Lehigh County Controller Mark Pinsley has unveiled his proposal to implement a compost and jobs training program in Lehigh County Jail.
According to information provided by Pinsley, his proposal would reduce the county’s carbon footprint, serve as a pilot for a larger county compost program and, most importantly, provide job training to incarcerated individuals.
“Lehigh County can simultaneously address two great challenges, the climate crisis and the county’s contribution to it, and recidivism through access to employment and jobs training,” Pinsley announced recently. “That’s a major accomplishment for the county.”
The report found inmates can produce up to 1.2 pounds of food waste per day and food waste accounts for approximately 30 percent of a jail’s total solid waste production.
This waste ends up in landfills where it breaks down producing methane which possess 80 times the warming power of carbon dioxide.
Lehigh County’s jail was estimated to produce more than 306,000 pounds of food waste per year.
The controller’s report did not evaluate other county facilities that produce food waste such as the two nursing home facilities in Fountain Hill and South Whitehall.
“The report shows that just a single county can have a significant environmental impact, and taking steps to reduce them can help Lehigh County do its part to combat climate change,” Pinsley said.
Using the Environmental Protection Agency’s emissions equivalent calculator, it was determined Lehigh County’s food waste contributed the methane equivalent of all the energy needed to power approximately 34.8 American homes per year or driving one’s car more than 725,000 miles.
Pinsley says the proposal not only reduces the county’s carbon footprint, but could help reduce recidivism and assist in gaining employment post-incarceration.
The program would involve a 12-week course training inmates in horticulture and land management as implemented in the Philadelphia prison system.
It has a track record of success with 83 percent of the program participants graduating from the program, 98 percent found full-time employment and 55 percent were still employed eight months later.
“Organic agriculture is a necessity for ensuring that we responsibly farm our lands in a sustainable manner,” Pinsley said. “It’s going to continue to grow as an industry and helping train incarcerated individuals to find employment is good for the county, their families and the goal of reducing recidivism.”
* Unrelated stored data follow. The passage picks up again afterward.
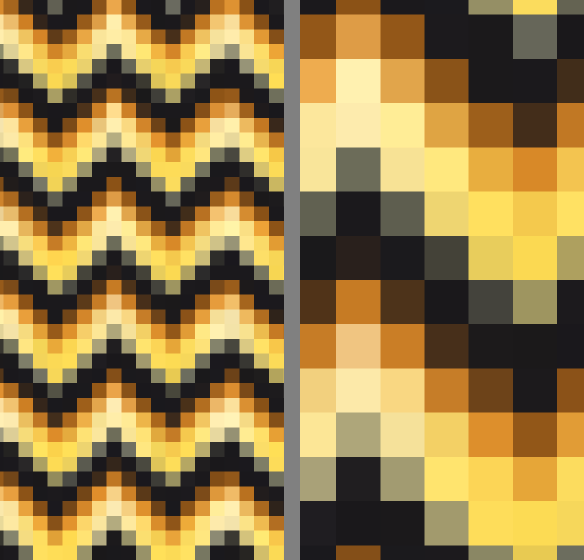
Left: the whole. Right: its middle third, enlarged.
Give the GLSL for this pattern, as a Shadertoy shader.

```glsl
#define ROWS 38.0          // square cells down the canvas
#define WAVE_COLS 7.7      // cells from crest to crest
#define BAND_ROWS 6.5      // cells from band to band
#define ZIGZAG_ROWS 3.5    // height of the zigzag
#define ORIGIN vec2(8.0, 12.0) // cell of a crest, at the start of a band
#define INK vec3(0.105, 0.098, 0.110)
#define BROWN vec3(0.54, 0.32, 0.09)
#define ORANGE vec3(0.86, 0.54, 0.16)
#define CREAM vec3(1.0, 0.93, 0.69)
#define YELLOW vec3(0.99, 0.86, 0.34)
#define OLIVE vec3(0.49, 0.49, 0.40)
#define WEAR 0.09          // tone variation between cells

vec2 gradientAt(vec2 p) {
    float h = fract(sin(dot(p, vec2(127.1, 311.7))) * 43758.5);
    return vec2(cos(6.2832 * h), sin(6.2832 * h));
}

float gradientNoise(vec2 p) {
    vec2 i = floor(p), f = p - i;
    vec2 u = f * f * (3.0 - 2.0 * f);
    vec2 e = vec2(1.0, 0.0);
    float low = mix(dot(gradientAt(i), f),
                    dot(gradientAt(i + e.xy), f - e.xy), u.x);
    float high = mix(dot(gradientAt(i + e.yx), f - e.yx),
                     dot(gradientAt(i + e.xx), f - e.xx), u.x);
    return mix(low, high, u.y);
}

// Colour run down one band; p is in rows, depth is 0 at crests and 1 in troughs
vec3 bandColor(float p, float depth) {
    vec3 light = mix(CREAM, YELLOW, smoothstep(0.0, 0.85, depth));
    vec3 c = mix(BROWN, ORANGE, smoothstep(0.0, 0.8, p));
    c = mix(c, light, smoothstep(0.5, 2.1, p));
    c = mix(c, OLIVE, smoothstep(3.0, 4.0, p));
    c = mix(c, INK, smoothstep(3.8, 4.6, p));
    return mix(c, BROWN, smoothstep(5.8, BAND_ROWS, p));
}

vec3 cellColor(vec2 cell) {
    vec2 q = cell - ORIGIN;
    float depth = 2.0 * abs(fract(q.x / WAVE_COLS + 0.5) - 0.5);
    float tone = gradientNoise(cell * 0.73 + 0.31);
    float tint = gradientNoise(cell * 0.61 + 47.3);
    float p = mod(q.y - depth * ZIGZAG_ROWS + 0.25 * tint, BAND_ROWS);
    vec3 c = bandColor(p, depth);
    return c * (1.0 + WEAR * tone + WEAR * tint * vec3(0.3, 0.1, -1.6));
}

void mainImage(out vec4 fragColor, in vec2 fragCoord) {
    // Average four samples to soften the cell edges
    vec3 sum = vec3(0.0);
    for (int i = 0; i < 4; i++) {
        vec2 offset = vec2(i % 2, i / 2) * 0.5 - 0.25;
        vec2 p = (fragCoord + offset) / iResolution.y;
        vec2 grid = vec2(p.x, 1.0 - p.y) * ROWS + vec2(0.76, 0.0);
        sum += cellColor(floor(grid));
    }
    fragColor = vec4(clamp(sum * 0.25, 0.0, 1.0), 1.0);
}
```
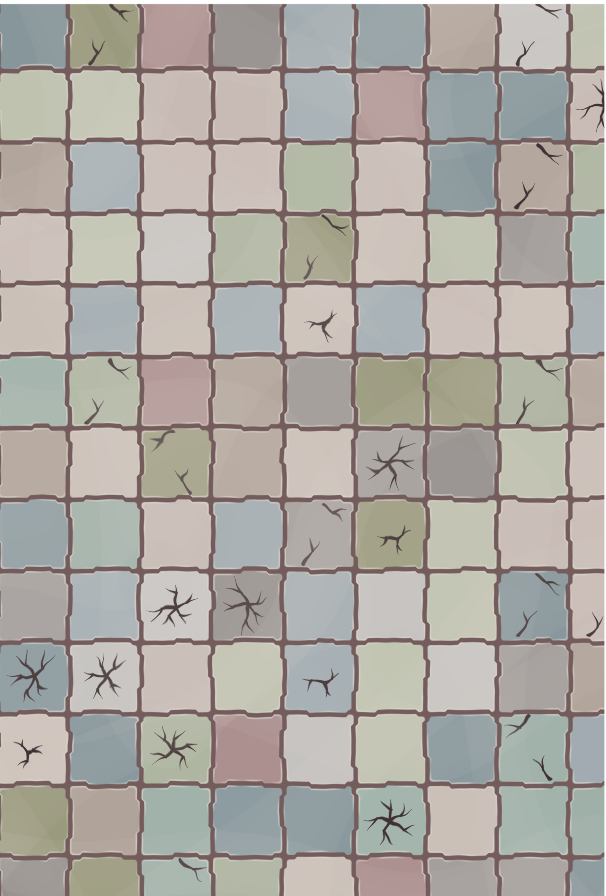
Give the GLSL for this texture, as a Shadertoy shader.

```glsl
// Weathered pastel square tiles with jogged brown joints, cracks and soft sheen
#define PITCH 0.0798                  // tile size, in canvas heights
#define ORIGIN vec2(0.0768, 0.0443)   // one joint crossing
#define JOINT 0.031                   // half joint width, in tiles
#define JOG 0.036                     // sideways step of a joint
#define RIM 0.022                     // pale rim width
#define CRACKED 0.2                   // share of cracked tiles
#define SHEEN 0.13                    // strength of the curved bands
#define MARGIN vec2(0.0018, 0.0045)   // white strip at right and top
#define JOINT_COLOR vec3(0.45, 0.36, 0.355)
#define CRACK_COLOR vec3(0.25, 0.19, 0.20)
#define RIM_COLOR vec3(0.86, 0.84, 0.81)

// Ordered from the most to the least frequent
const vec3 PALETTE[13] = vec3[13](
    vec3(.79, .74, .72), vec3(.80, .76, .73), vec3(.70, .65, .61),
    vec3(.76, .77, .70), vec3(.64, .68, .70), vec3(.78, .77, .76),
    vec3(.63, .70, .67), vec3(.64, .62, .61), vec3(.68, .71, .63),
    vec3(.54, .60, .62), vec3(.58, .56, .55), vec3(.61, .61, .50),
    vec3(.67, .56, .56));

float hash(vec2 p) {
    vec3 q = fract(p.xyx * 0.1031);
    q += dot(q, q.yzx + 33.33);
    return fract((q.x + q.y) * q.z);
}

vec2 polar(float angle) { return vec2(cos(angle), sin(angle)); }

float cornerGradient(vec2 cell, vec2 offset) {
    return dot(polar(6.2832 * hash(cell + 91.0)), offset);
}

float gradientNoise(vec2 p) {
    vec2 i = floor(p), f = p - i;
    vec2 u = f * f * f * (f * (f * 6.0 - 15.0) + 10.0);
    vec2 e = vec2(1, 0);
    return mix(mix(cornerGradient(i, f), cornerGradient(i + e, f - e), u.x),
               mix(cornerGradient(i + e.yx, f - e.yx), cornerGradient(i + 1.0, f - 1.0), u.x), u.y);
}

// Sideways offset of a joint at position t along one tile edge
float jog(float t, vec2 seed) {
    float start = 0.16 + 0.38 * hash(seed + 3.0);
    float end = 0.70 + 0.20 * hash(seed + 17.0);
    float plateau = smoothstep(start - 0.025, start + 0.025, t)
                  - smoothstep(end - 0.025, end + 0.025, t);
    float side = hash(seed + 41.0) < 0.65 ? 1.0 : -1.0;
    float wobble = gradientNoise(vec2(t * 4.0, hash(seed) * 50.0)) * t * (1.0 - t);
    return side * JOG * (plateau - 0.4) + 0.07 * wobble;
}

// Line that thins from a to b
float taper(vec2 p, vec2 a, vec2 b, float radius) {
    vec2 ab = b - a;
    float h = clamp(dot(p - a, ab) / dot(ab, ab), 0.0, 1.0);
    return length(p - a - ab * h) - radius * (1.05 - h);
}

// Crack arm with one side branch
float crackArm(vec2 p, vec2 root, float angle, float len) {
    vec2 bend = root + polar(angle) * len * 0.5;
    float trunk = taper(p, root, root + polar(angle) * len, 0.025);
    return min(trunk, taper(p, bend, bend + polar(angle + 0.85) * len * 0.5, 0.02));
}

// Three kinds: star, pair of forks, small chip
float cracks(vec2 p, vec2 id) {
    float kind = hash(id + 211.0), d = 1.0;
    if (hash(id + 307.0) < 0.3) p.x = -p.x;
    p += 0.07 * vec2(gradientNoise(p * 5.0 + id * 7.3), gradientNoise(p * 5.0 - id * 5.7));
    for (int i = 0; i < 5; i++) {
        float k = float(i), r = hash(id + k * 13.0);
        if (kind < 0.38) {
            d = min(d, crackArm(p, vec2(0), 0.2 + k * 1.257 + 0.6 * r, 0.27 + 0.17 * r));
        } else if (kind < 0.75) {
            if (i < 2) d = min(d, crackArm(p, mix(vec2(0.06, 0.44), vec2(-0.22, -0.42), k),
                                           mix(-0.75, 0.95, k), 0.34 + 0.08 * r));
        } else if (i < 3) {
            d = min(d, crackArm(p, vec2(0.08, -0.06), 0.5 + k * 2.1 + 0.5 * r, 0.2 + 0.1 * r));
        }
    }
    return d;
}

// Broad curved bands with clean edges
float sheen(vec2 p) {
    float total = 0.0;
    for (int i = 0; i < 3; i++) {
        float k = float(i);
        float warp = gradientNoise(p * 2.6 + k * 19.0);
        float wave = sin(dot(p, polar(0.5 + k * 0.9)) * (15.0 + 5.0 * k) + 7.0 * warp);
        total += smoothstep(0.25, 0.29, wave) * (0.55 + 0.45 * wave) / 3.0;
    }
    return total;
}

void mainImage(out vec4 fragColor, in vec2 fragCoord) {
    vec2 p = fragCoord / iResolution.y;
    vec2 q = (p - ORIGIN) / PITCH;
    float aa = 0.75 / (iResolution.y * PITCH);

    // Nearest joints and the tile between them
    vec2 nearest = floor(q + 0.5), cell = floor(q), f = q - cell;
    vec2 offset = vec2(jog(f.y, vec2(nearest.x, cell.y) + 120.0),
                       jog(f.x, vec2(cell.x, nearest.y) + 260.0));
    vec2 across = q - nearest - offset;
    vec2 id = nearest + step(0.0, across) - 1.0 + 50.0;
    vec2 local = q - (id - 50.0) - 0.5;

    // Tile colour
    int index = int(13.0 * pow(hash(id * 1.7 + 5.0), 1.25));
    vec3 color = PALETTE[index] + 0.025 * (hash(id + 71.0) - 0.5);

    // Joint distance with rounded corners, and the rim beside it
    vec2 a = abs(across);
    float blend = max(0.05 - abs(a.x - a.y), 0.0);
    float d = min(a.x, a.y) - blend * blend * 5.0 - JOINT;
    float worn = smoothstep(-0.25, 0.25, gradientNoise(q * 3.0));
    color = mix(color, RIM_COLOR, 0.65 * worn * (1.0 - smoothstep(RIM - aa, RIM + aa, d)));

    if (hash(id + 157.0) < CRACKED)
        color = mix(color, CRACK_COLOR, 1.0 - smoothstep(-aa, aa, cracks(local, id)));
    color = mix(color, vec3(0.87, 0.84, 0.81), SHEEN * 2.0 * sheen(p));
    color = mix(color, JOINT_COLOR, 1.0 - smoothstep(-aa, aa, d));

    // White strip at right and top
    vec2 inside = vec2(iResolution.x / iResolution.y, 1.0) - MARGIN - p;
    float edge = min(inside.x, inside.y) / PITCH;
    fragColor = vec4(mix(vec3(1), color, smoothstep(-aa, aa, edge)), 1.0);
}
```
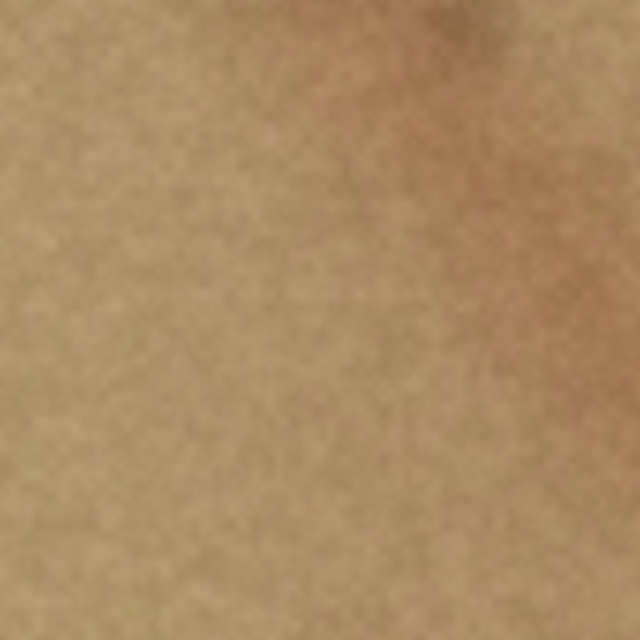
This texture is drawn by a Shadertoy shader. Its source:

```glsl
// Soft mottled tan surface with a diffuse reddish-brown stain at the upper right.

float hash(vec2 p) {
    vec3 q = fract(vec3(p.xyx) * 0.1031);
    q += dot(q, q.yzx + 33.33);
    return fract((q.x + q.y) * q.z);
}

// Smooth value noise, centred on zero
float noise(vec2 p) {
    vec2 cell = floor(p), f = fract(p);
    f = f * f * (3.0 - 2.0 * f);
    float low = mix(hash(cell), hash(cell + vec2(1, 0)), f.x);
    float high = mix(hash(cell + vec2(0, 1)), hash(cell + vec2(1, 1)), f.x);
    return mix(low, high, f.y) - 0.5;
}

float fbm(vec2 p) {
    float sum = 0.0, gain = 0.6;
    for (int i = 0; i < 4; i++) {
        sum += gain * noise(p);
        p = mat2(1.6, 1.2, -1.2, 1.6) * p + 17.3;
        gain *= 0.5;
    }
    return sum;
}

float segmentDistance(vec2 p, vec2 a, vec2 b) {
    vec2 ab = b - a;
    return length(p - a - ab * clamp(dot(p - a, ab) / dot(ab, ab), 0.0, 1.0));
}

float blob(vec2 p, vec2 centre, vec2 radius) {
    vec2 d = (p - centre) / radius;
    return exp(-dot(d, d));
}

void mainImage(out vec4 fragColor, in vec2 fragCoord) {
    vec2 uv = fragCoord / iResolution.xy;

    // Diagonal stain with cloudy borders
    float cloud = fbm(uv * 6.0 + 4.0);
    float band = segmentDistance(uv, vec2(0.66, 0.9), vec2(1.03, 0.38));
    float stain = smoothstep(0.31, 0.02, band + 0.09 * cloud);
    stain += 0.5 * blob(uv, vec2(0.42, 1.0), vec2(0.12, 0.16));
    stain -= 0.75 * blob(uv, vec2(0.9, 1.0), vec2(0.1, 0.16));
    stain = clamp(stain, 0.0, 1.0);

    // Base colours
    vec3 paleTan = vec3(0.686, 0.579, 0.412);
    vec3 warmTan = vec3(0.67, 0.548, 0.388);
    vec3 rust = vec3(0.643, 0.484, 0.333);
    vec3 color = mix(mix(paleTan, warmTan, smoothstep(0.1, 0.8, uv.x)), rust, stain);

    // Darker patches along the top and inside the stain
    float shade = blob(uv, vec2(0.73, 0.96), vec2(0.09, 0.09));
    shade += 0.4 * blob(uv, vec2(0.5, 1.02), vec2(0.22, 0.08));
    color -= vec3(0.055, 0.05, 0.03) * shade;
    color += 0.045 * stain * fbm(uv * 10.0 + 31.0);

    // Blurred grain in brightness, then in green-to-pink tint
    float grain = 0.034 * noise(uv * 28.0) + 0.047 * noise(uv * 50.0 + 9.0) + 0.022 * noise(uv * 85.0 + 3.0);
    float tint = noise(uv * 24.0 + 57.0) + 0.6 * noise(uv * 42.0 + 71.0);
    color += grain * vec3(1.0, 1.0, 0.95) + tint * vec3(0.01, -0.005, 0.015);

    fragColor = vec4(clamp(color, 0.0, 1.0), 1.0);
}
```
Organic farming has been found to be competitive with conventional agriculture, produce less waste and generate significant profit, Pinsley said.